- **Instructions for the task**
Of the entries below, restate word for word only the section that runs from the line with "231Q102 237 123" to the line with "174Q110 149 160", counting both ends.

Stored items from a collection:
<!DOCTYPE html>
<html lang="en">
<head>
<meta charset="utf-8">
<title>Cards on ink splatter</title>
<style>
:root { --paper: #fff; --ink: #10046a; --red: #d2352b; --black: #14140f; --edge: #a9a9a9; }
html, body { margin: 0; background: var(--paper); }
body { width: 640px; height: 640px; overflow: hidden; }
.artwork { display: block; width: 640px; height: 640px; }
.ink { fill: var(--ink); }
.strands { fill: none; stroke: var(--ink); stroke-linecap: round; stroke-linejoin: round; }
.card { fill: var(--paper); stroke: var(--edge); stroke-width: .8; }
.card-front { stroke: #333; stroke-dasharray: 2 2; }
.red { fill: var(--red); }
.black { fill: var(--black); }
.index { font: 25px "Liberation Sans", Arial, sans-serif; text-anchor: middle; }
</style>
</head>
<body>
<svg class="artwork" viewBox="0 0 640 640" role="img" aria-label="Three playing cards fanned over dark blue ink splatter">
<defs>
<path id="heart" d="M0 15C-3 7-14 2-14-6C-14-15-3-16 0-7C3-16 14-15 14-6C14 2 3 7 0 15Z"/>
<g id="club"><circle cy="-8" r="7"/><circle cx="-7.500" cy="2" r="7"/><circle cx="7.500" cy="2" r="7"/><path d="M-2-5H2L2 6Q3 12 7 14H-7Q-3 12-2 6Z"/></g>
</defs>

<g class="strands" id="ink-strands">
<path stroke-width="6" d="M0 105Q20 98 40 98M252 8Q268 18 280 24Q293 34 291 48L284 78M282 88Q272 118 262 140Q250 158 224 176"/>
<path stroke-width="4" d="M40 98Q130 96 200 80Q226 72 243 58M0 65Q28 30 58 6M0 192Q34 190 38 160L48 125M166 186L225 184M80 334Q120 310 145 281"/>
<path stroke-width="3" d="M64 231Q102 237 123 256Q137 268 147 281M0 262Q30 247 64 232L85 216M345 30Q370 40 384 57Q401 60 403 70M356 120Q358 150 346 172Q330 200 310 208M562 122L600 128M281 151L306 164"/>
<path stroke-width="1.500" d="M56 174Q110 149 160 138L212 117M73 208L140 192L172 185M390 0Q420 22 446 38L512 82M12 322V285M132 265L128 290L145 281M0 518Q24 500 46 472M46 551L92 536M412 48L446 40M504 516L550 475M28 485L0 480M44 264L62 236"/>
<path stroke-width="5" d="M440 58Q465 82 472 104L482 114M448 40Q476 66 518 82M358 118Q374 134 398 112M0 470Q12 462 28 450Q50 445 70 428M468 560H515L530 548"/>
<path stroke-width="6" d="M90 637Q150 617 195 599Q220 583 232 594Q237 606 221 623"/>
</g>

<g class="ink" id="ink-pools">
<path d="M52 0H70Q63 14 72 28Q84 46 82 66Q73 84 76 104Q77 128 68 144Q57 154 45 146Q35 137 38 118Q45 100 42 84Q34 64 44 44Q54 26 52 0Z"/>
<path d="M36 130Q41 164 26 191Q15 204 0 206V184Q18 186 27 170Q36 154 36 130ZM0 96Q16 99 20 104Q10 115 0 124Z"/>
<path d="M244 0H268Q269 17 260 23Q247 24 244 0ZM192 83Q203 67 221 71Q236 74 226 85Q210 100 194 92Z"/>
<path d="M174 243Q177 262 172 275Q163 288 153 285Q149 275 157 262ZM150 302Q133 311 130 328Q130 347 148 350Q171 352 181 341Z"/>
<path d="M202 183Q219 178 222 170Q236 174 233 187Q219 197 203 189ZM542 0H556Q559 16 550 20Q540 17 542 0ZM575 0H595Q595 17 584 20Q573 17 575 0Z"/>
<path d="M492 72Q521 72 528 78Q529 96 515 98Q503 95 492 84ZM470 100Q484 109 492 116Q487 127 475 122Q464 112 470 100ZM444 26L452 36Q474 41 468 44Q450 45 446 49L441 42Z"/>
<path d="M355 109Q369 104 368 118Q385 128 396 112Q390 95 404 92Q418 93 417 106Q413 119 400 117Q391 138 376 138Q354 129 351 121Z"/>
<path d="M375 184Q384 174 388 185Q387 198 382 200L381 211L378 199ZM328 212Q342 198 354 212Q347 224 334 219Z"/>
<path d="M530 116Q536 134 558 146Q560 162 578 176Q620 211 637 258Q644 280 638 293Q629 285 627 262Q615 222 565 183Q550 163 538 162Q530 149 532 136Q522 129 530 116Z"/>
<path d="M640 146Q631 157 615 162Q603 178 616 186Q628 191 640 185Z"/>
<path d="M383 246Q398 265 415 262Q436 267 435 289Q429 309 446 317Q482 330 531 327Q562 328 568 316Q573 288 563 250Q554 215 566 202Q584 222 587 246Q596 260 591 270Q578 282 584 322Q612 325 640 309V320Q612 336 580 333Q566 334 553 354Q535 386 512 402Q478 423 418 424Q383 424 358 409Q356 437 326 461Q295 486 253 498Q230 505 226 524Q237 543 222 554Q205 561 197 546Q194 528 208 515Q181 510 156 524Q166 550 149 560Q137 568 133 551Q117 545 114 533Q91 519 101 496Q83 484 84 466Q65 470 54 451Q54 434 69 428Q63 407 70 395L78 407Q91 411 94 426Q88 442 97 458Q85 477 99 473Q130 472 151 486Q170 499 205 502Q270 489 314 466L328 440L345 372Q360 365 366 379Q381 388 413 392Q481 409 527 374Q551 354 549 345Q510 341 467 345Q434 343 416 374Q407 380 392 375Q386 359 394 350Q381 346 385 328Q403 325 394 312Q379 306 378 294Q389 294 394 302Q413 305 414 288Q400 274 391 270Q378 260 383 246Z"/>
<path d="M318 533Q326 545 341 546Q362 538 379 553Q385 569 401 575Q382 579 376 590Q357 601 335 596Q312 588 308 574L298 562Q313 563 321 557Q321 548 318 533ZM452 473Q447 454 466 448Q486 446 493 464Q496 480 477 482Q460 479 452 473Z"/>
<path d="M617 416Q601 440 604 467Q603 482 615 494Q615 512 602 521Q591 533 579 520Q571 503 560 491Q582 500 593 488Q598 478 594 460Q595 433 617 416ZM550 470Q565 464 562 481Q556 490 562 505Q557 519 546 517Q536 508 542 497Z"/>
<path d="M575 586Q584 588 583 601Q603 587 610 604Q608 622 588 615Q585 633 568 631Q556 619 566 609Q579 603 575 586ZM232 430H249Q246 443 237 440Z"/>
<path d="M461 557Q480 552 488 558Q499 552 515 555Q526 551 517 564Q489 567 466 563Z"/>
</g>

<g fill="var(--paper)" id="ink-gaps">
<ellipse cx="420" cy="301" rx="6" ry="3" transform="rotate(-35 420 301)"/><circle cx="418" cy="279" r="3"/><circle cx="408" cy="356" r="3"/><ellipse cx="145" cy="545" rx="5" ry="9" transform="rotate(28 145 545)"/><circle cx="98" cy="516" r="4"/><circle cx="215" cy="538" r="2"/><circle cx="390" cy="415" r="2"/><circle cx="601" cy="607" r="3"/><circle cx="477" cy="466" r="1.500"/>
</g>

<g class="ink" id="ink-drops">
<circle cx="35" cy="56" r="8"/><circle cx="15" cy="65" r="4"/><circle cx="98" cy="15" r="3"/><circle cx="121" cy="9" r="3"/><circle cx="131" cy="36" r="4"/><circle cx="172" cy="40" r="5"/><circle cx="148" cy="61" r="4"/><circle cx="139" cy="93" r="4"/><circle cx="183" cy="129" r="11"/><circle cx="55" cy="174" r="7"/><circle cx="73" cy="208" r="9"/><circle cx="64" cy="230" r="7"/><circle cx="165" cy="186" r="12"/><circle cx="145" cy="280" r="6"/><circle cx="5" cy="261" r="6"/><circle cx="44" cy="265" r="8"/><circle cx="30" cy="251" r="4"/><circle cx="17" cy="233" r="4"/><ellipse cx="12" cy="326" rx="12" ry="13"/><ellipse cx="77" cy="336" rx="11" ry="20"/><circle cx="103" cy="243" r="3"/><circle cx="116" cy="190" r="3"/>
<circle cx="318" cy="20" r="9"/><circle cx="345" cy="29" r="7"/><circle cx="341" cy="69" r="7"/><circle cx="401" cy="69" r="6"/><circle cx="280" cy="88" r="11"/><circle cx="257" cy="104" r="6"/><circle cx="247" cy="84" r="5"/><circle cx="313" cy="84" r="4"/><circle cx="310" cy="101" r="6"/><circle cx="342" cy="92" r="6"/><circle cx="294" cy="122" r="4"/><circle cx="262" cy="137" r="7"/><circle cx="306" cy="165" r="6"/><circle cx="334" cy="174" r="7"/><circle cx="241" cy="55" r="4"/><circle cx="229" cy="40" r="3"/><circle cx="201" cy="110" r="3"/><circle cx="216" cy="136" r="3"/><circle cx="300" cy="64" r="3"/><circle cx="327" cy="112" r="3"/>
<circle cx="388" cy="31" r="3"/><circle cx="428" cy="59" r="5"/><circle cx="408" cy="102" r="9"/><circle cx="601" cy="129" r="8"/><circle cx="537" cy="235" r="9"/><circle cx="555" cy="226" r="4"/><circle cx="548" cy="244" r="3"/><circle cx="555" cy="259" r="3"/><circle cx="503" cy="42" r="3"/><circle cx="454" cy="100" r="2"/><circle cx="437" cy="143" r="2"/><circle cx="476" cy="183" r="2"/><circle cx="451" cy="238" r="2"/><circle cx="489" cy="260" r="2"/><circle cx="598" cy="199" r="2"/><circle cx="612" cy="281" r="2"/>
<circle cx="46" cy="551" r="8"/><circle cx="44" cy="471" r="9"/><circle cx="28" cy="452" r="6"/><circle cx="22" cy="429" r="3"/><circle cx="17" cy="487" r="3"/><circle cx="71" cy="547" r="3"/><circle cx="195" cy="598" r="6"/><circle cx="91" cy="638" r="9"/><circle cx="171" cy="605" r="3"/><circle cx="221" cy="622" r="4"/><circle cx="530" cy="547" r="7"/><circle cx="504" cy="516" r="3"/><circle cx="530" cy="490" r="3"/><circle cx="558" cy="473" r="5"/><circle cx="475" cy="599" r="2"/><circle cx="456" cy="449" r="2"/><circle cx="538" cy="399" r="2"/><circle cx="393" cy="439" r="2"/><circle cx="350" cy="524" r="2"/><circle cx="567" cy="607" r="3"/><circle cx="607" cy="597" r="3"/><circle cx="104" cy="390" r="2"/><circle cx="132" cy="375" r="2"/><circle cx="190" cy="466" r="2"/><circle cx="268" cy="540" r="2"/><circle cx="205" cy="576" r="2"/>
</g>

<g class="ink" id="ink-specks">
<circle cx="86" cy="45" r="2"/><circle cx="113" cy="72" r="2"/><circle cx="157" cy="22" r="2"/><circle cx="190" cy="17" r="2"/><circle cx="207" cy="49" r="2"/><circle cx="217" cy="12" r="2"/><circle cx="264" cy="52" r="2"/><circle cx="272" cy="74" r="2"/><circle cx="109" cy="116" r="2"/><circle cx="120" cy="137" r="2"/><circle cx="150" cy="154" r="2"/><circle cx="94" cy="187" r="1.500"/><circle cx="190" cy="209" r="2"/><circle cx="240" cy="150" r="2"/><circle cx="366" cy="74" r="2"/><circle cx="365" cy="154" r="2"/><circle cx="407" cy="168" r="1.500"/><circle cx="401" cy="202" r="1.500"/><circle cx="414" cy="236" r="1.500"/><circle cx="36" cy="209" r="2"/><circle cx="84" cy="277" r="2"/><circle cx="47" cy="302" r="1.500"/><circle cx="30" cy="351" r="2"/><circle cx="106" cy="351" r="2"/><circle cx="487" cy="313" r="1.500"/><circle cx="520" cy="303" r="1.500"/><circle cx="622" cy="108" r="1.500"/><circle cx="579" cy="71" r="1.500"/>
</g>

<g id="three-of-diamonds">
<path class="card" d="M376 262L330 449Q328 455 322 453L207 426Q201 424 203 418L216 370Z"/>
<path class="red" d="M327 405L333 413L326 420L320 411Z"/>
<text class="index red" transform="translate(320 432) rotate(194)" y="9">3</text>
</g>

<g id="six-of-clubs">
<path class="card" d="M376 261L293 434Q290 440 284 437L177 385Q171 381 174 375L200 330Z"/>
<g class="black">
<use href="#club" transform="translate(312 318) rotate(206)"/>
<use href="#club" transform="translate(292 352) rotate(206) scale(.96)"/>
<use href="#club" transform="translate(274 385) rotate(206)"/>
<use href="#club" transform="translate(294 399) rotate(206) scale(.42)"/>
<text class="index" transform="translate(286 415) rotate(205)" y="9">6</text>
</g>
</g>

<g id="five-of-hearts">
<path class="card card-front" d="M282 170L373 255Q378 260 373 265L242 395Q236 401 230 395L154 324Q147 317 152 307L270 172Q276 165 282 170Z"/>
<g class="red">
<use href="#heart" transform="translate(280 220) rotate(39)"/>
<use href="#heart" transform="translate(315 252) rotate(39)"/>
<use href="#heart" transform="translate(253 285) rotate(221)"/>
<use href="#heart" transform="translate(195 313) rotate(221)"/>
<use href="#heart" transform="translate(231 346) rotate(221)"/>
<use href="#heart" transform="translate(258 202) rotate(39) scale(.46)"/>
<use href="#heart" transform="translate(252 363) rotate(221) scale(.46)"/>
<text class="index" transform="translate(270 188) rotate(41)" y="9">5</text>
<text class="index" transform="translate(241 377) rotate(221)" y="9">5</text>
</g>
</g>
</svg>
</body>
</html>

- **Solution for this task**
<path stroke-width="3" d="M64 231Q102 237 123 256Q137 268 147 281M0 262Q30 247 64 232L85 216M345 30Q370 40 384 57Q401 60 403 70M356 120Q358 150 346 172Q330 200 310 208M562 122L600 128M281 151L306 164"/>
<path stroke-width="1.500" d="M56 174Q110 149 160 138L212 117M73 208L140 192L172 185M390 0Q420 22 446 38L512 82M12 322V285M132 265L128 290L145 281M0 518Q24 500 46 472M46 551L92 536M412 48L446 40M504 516L550 475M28 485L0 480M44 264L62 236"/>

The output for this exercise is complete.